She thought it was a good look for him, if a little dorky; the hat heightened his lumberjack aura, and the heavy coat hid his belly and the slightly sad slump of his shoulders.“You’re welcome, concession-stand girl,” he said, though of course he knew her name by then.
It seemed obvious to Margot that he was expecting her to say no and that, when she did, they wouldn’t talk again.
That made her sad, not so much because she wanted to continue spending time with him as because she’d had such high expectations for him over break, and it didn’t seem fair that things had fallen apart so quickly.“We could go get a drink, I guess?
Margot met Robert on a Wednesday night toward the end of her fall semester. She didn’t earn tips at the movie theatre, but the job was boring otherwise, and she did think that Robert was cute. “Concession-stand girl, give me your phone number,” he said, and, surprising herself, she did.

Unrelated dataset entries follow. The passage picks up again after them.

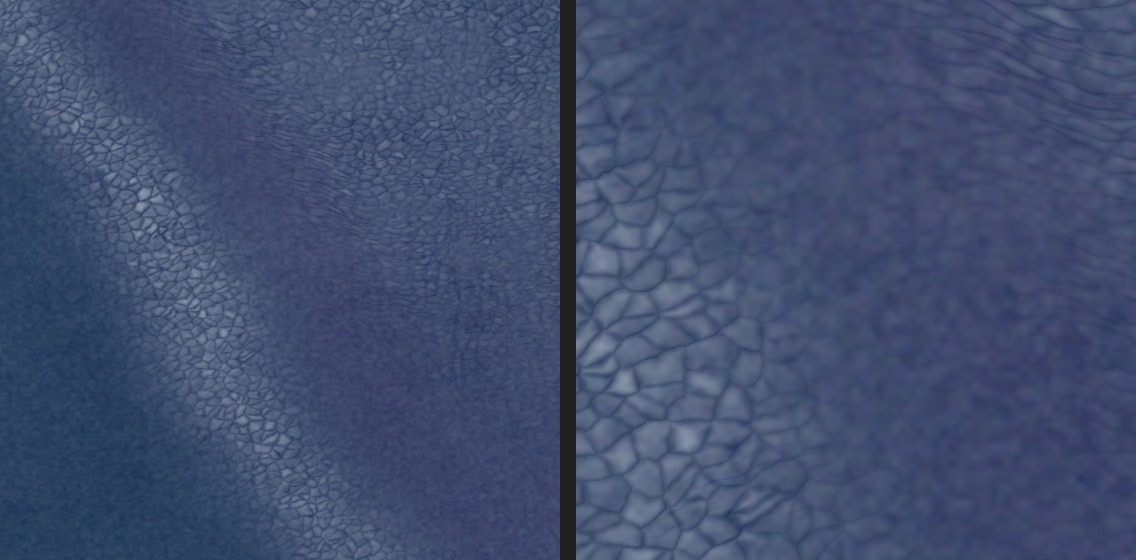
Left: the whole. Right: its middle third, enlarged.
Write a Shadertoy shader that draws this texture.

```glsl
// Soft blue leather: a bright diagonal fold, a smooth valley and a creased upper right.
// Broad sheen sets the tone; warped Voronoi pebbles, ridged wrinkles and
// fine speckle add the grain, and one tone ramp turns it into colour.

const vec3 DEEP_BLUE = vec3(0.185, 0.25, 0.385);
const vec3 PALE_BLUE = vec3(0.47, 0.52, 0.61);
const vec3 PLUM_TINT = vec3(0.018, -0.008, 0.006);

float hash(vec2 p) {
    return fract(sin(dot(p, vec2(127.1, 311.7))) * 43758.5453);
}

vec2 hash2(vec2 p) {
    return vec2(hash(p), hash(p + 37.2));
}

float noise(vec2 p) {
    vec2 cell = floor(p), f = fract(p);
    f = f * f * (3.0 - 2.0 * f);
    float low = mix(hash(cell), hash(cell + vec2(1, 0)), f.x);
    float high = mix(hash(cell + vec2(0, 1)), hash(cell + vec2(1, 1)), f.x);
    return mix(low, high, f.y);
}

float fbm(vec2 p) {
    float sum = 0.0, weight = 0.5;
    for (int i = 0; i < 4; i++) {
        sum += weight * noise(p);
        p = mat2(0.8, 0.6, -0.6, 0.8) * p * 2.03 + 11.7;
        weight *= 0.5;
    }
    return sum / 0.9375;
}

mat2 rotation(float angle) {
    float c = cos(angle), s = sin(angle);
    return mat2(c, -s, s, c);
}

float bell(float x, float width) {
    return exp(-x * x / (width * width));
}

// Returns distance to the cell border, cell random value, slope toward the light
vec3 pebbles(vec2 p) {
    vec2 cell = floor(p), f = fract(p), nearest = vec2(0), nearestId = vec2(0);
    float best = 8.0, border = 8.0;
    for (int y = -1; y <= 1; y++)
    for (int x = -1; x <= 1; x++) {
        vec2 o = vec2(x, y);
        vec2 r = o + hash2(cell + o) - f;
        if (dot(r, r) < best) { best = dot(r, r); nearest = r; nearestId = o; }
    }
    for (int y = -2; y <= 2; y++)
    for (int x = -2; x <= 2; x++) {
        vec2 o = nearestId + vec2(x, y);
        vec2 r = o + hash2(cell + o) - f;
        vec2 d = r - nearest;
        if (dot(d, d) > 0.0001) border = min(border, dot(0.5 * (nearest + r), normalize(d)));
    }
    return vec3(border, hash(cell + nearestId + 5.3), dot(nearest, vec2(0.5, -0.85)));
}

// Thin dark lines along the middle contour of stretched noise
float wrinkles(vec2 p, float width) {
    return 1.0 - smoothstep(0.0, width, abs(fbm(p) - 0.5));
}

// Signed horizontal distance from the crest of the diagonal fold
float foldOffset(vec2 uv) {
    float crest = 0.04 + 0.60 * (0.97 - uv.y) + 0.022 * sin(uv.y * 9.0 - 4.0);
    return uv.x - crest + 0.05 * (fbm(uv * 7.0) - 0.5);
}

void mainImage(out vec4 fragColor, in vec2 fragCoord) {
    vec2 uv = fragCoord / iResolution.xy;

    // Broad light: fold, valley beside it, sheen and shaded corners
    float offset = foldOffset(uv);
    float fold = bell(offset, offset < 0.0 ? 0.105 : 0.085);
    fold *= 0.72 + 0.28 * bell(uv.y - 0.62, 0.35);
    float valley = bell(offset - 0.24, 0.12);
    float sheen = smoothstep(0.18, 0.42, offset) * smoothstep(0.15, 0.8, uv.y);
    float shade = smoothstep(-0.03, -0.3, offset);
    float clouds = fbm(uv * 5.0 + 3.0) - 0.5;

    // Pebble grain, warped and slightly stretched along its creases
    vec2 warp = vec2(fbm(uv * 24.0), fbm(uv * 24.0 + 40.0)) - 0.5;
    vec2 grainUv = rotation(0.32 - 0.2 * sheen) * (uv + 0.022 * warp);
    vec3 pebble = pebbles(grainUv * vec2(46.0, 68.0));
    float patchy = smoothstep(0.3, 0.65, fbm(uv * 13.0 + 8.0));
    float relief = 0.08 + 0.85 * fold + 0.5 * sheen * (0.35 + 0.65 * patchy);
    float crease = 1.0 - smoothstep(0.0, 0.2, pebble.x);
    float glint = smoothstep(0.06, 0.4, pebble.x) * pebble.y * pebble.y;

    // Long wrinkles, nearly level, with a few faint upright ones at the right
    float levelLines = wrinkles(grainUv * vec2(9.0, 32.0), 0.045);
    float uprightLines = wrinkles((uv + 0.01 * warp) * vec2(26.0, 5.0), 0.04);
    uprightLines *= bell(uv.x - 0.84, 0.07) * smoothstep(0.2, 0.5, uv.y);

    float tone = 0.21 + 0.46 * fold + 0.17 * sheen - 0.06 * valley - 0.19 * shade;
    tone += 0.22 * clouds - 0.08 * (1.0 - uv.y) * smoothstep(0.1, 0.4, offset);
    tone += relief * (0.62 * glint - 0.36 * crease - 0.06 + 0.28 * pebble.z);
    tone -= 0.20 * levelLines * (0.12 + relief) * (0.4 + 0.6 * patchy);
    tone -= 0.13 * uprightLines;

    // Fine pores and a trace of coloured speckle
    float pores = noise(uv * 210.0) + noise(uv * 115.0 + 9.0) - 1.0;
    tone += (0.13 + 0.12 * relief) * pores;
    vec3 speckle = vec3(noise(uv * 170.0 + 21.0), noise(uv * 170.0 + 63.0), noise(uv * 170.0 + 95.0)) - 0.5;

    vec3 colour = mix(DEEP_BLUE, PALE_BLUE, clamp(tone, -0.25, 1.55));
    colour += PLUM_TINT * (valley + smoothstep(0.15, 0.5, offset) * (1.0 - uv.y) - shade);
    colour += 0.028 * speckle;
    fragColor = vec4(colour, 1.0);
}
```
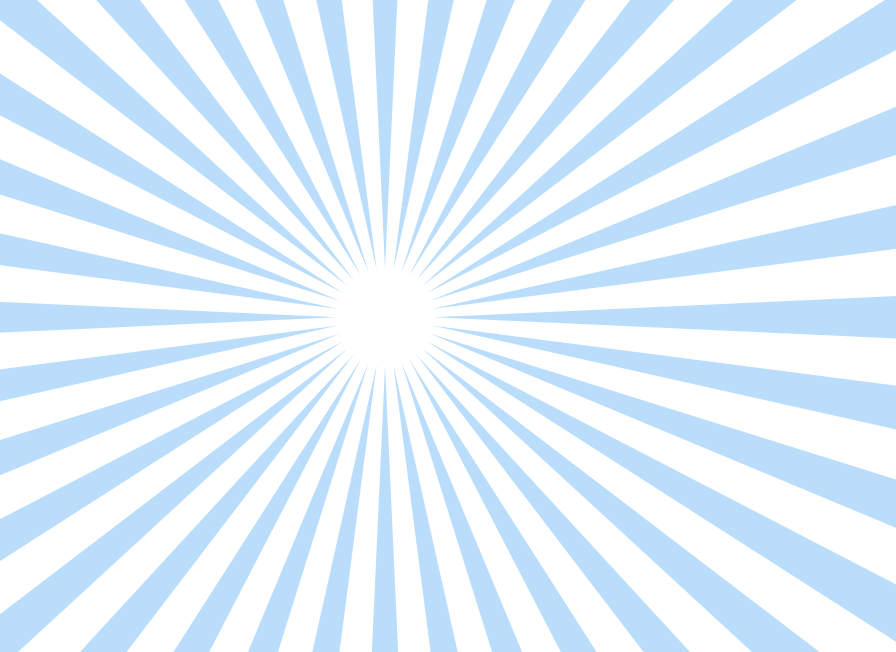
A Shadertoy shader for this background:

```glsl
// Sunburst: thin pale blue wedges radiate over white around an empty disc.
// The angle is folded into one sector, where a single wedge is measured by
// its distance from the sector axis and filled with box-filtered coverage.

const float TAU = 6.2831853;
const vec3 WHITE = vec3(1.0);
const vec3 PALE_BLUE = vec3(0.73, 0.867, 0.984);

// Fold the plane into one sector whose axis is +x.
vec2 foldSectors(vec2 p, float count) {
    float sector = TAU / count;
    float angle = mod(atan(p.y, p.x) + 0.5 * sector, sector) - 0.5 * sector;
    return length(p) * vec2(cos(angle), sin(angle));
}

// Pixel coverage of a wedge along +x that starts as a point at tip.
float wedgeCoverage(vec2 p, float tip, float slope, float pixel) {
    float halfWidth = max(p.x - tip, 0.0) * slope;
    float upper = clamp((halfWidth - p.y) / pixel + 0.5, 0.0, 1.0);
    float lower = clamp((-halfWidth - p.y) / pixel + 0.5, 0.0, 1.0);
    return upper - lower;
}

void mainImage(out vec4 fragColor, in vec2 fragCoord) {
    // Centre of the burst, with lengths in canvas heights
    vec2 centre = vec2(0.4297, 0.5134) * iResolution.xy;
    vec2 p = (fragCoord - centre) / iResolution.y;
    float pixel = 1.0 / iResolution.y;

    // Rays
    float rayCount = 36.0;
    float discRadius = 0.074;
    float raySlope = 0.0458;
    vec2 q = foldSectors(p, rayCount);
    float ray = wedgeCoverage(q, discRadius, raySlope, pixel);

    fragColor = vec4(mix(WHITE, PALE_BLUE, ray), 1.0);
}
```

She was working behind the concession stand at the artsy movie theatre downtown when he came in and bought a large popcorn and a box of Red Vines.“That’s an . Not so cute that she would have, say, gone up to him at a party, but cute enough that she could have drummed up an imaginary crush on him if he’d sat across from her during a dull class—though she was pretty sure that he was out of college, in his mid-twenties at least. But the next week he came into the movie theatre again, and bought another box of Red Vines. “You managed not to insult me this time.”She shrugged. From that small exchange about Red Vines, over the next several weeks they built up an elaborate scaffolding of jokes via text, riffs that unfolded and shifted so quickly that she sometimes had a hard time keeping up.
The thought of this possible vulnerability touched her, and she felt kinder toward him than she had all night. “I thought you said you were older.”“I told you I was a sophomore! Standing outside the bar, having been rejected in front of everyone, was humiliating enough, and now Robert was looking at her as if she’d done something wrong.“But you did that—what do you call it?
When he asked her where she wanted to go for a drink, she named the place where she usually hung out, but he made a face and said that it was in the student ghetto and he’d take her somewhere better. That gap year,” he objected, as though this were an argument he could win.“I don’t know what to tell you,” she said helplessly.
Maybe, she thought, her texting “lol r u serious” had hurt him, had intimidated him and made him feel uncomfortable around her. ” he demanded.“I’m twenty,” she said.“Oh,” he said.She thought he was going to go in for a kiss and prepared to duck and offer him her cheek, but instead of kissing her on the mouth he took her by the arm and kissed her gently on the forehead, as though she were something precious. “I will see you soon.”On the walk back to her dorm, she was filled with a sparkly lightness that she recognized as the sign of an incipient crush.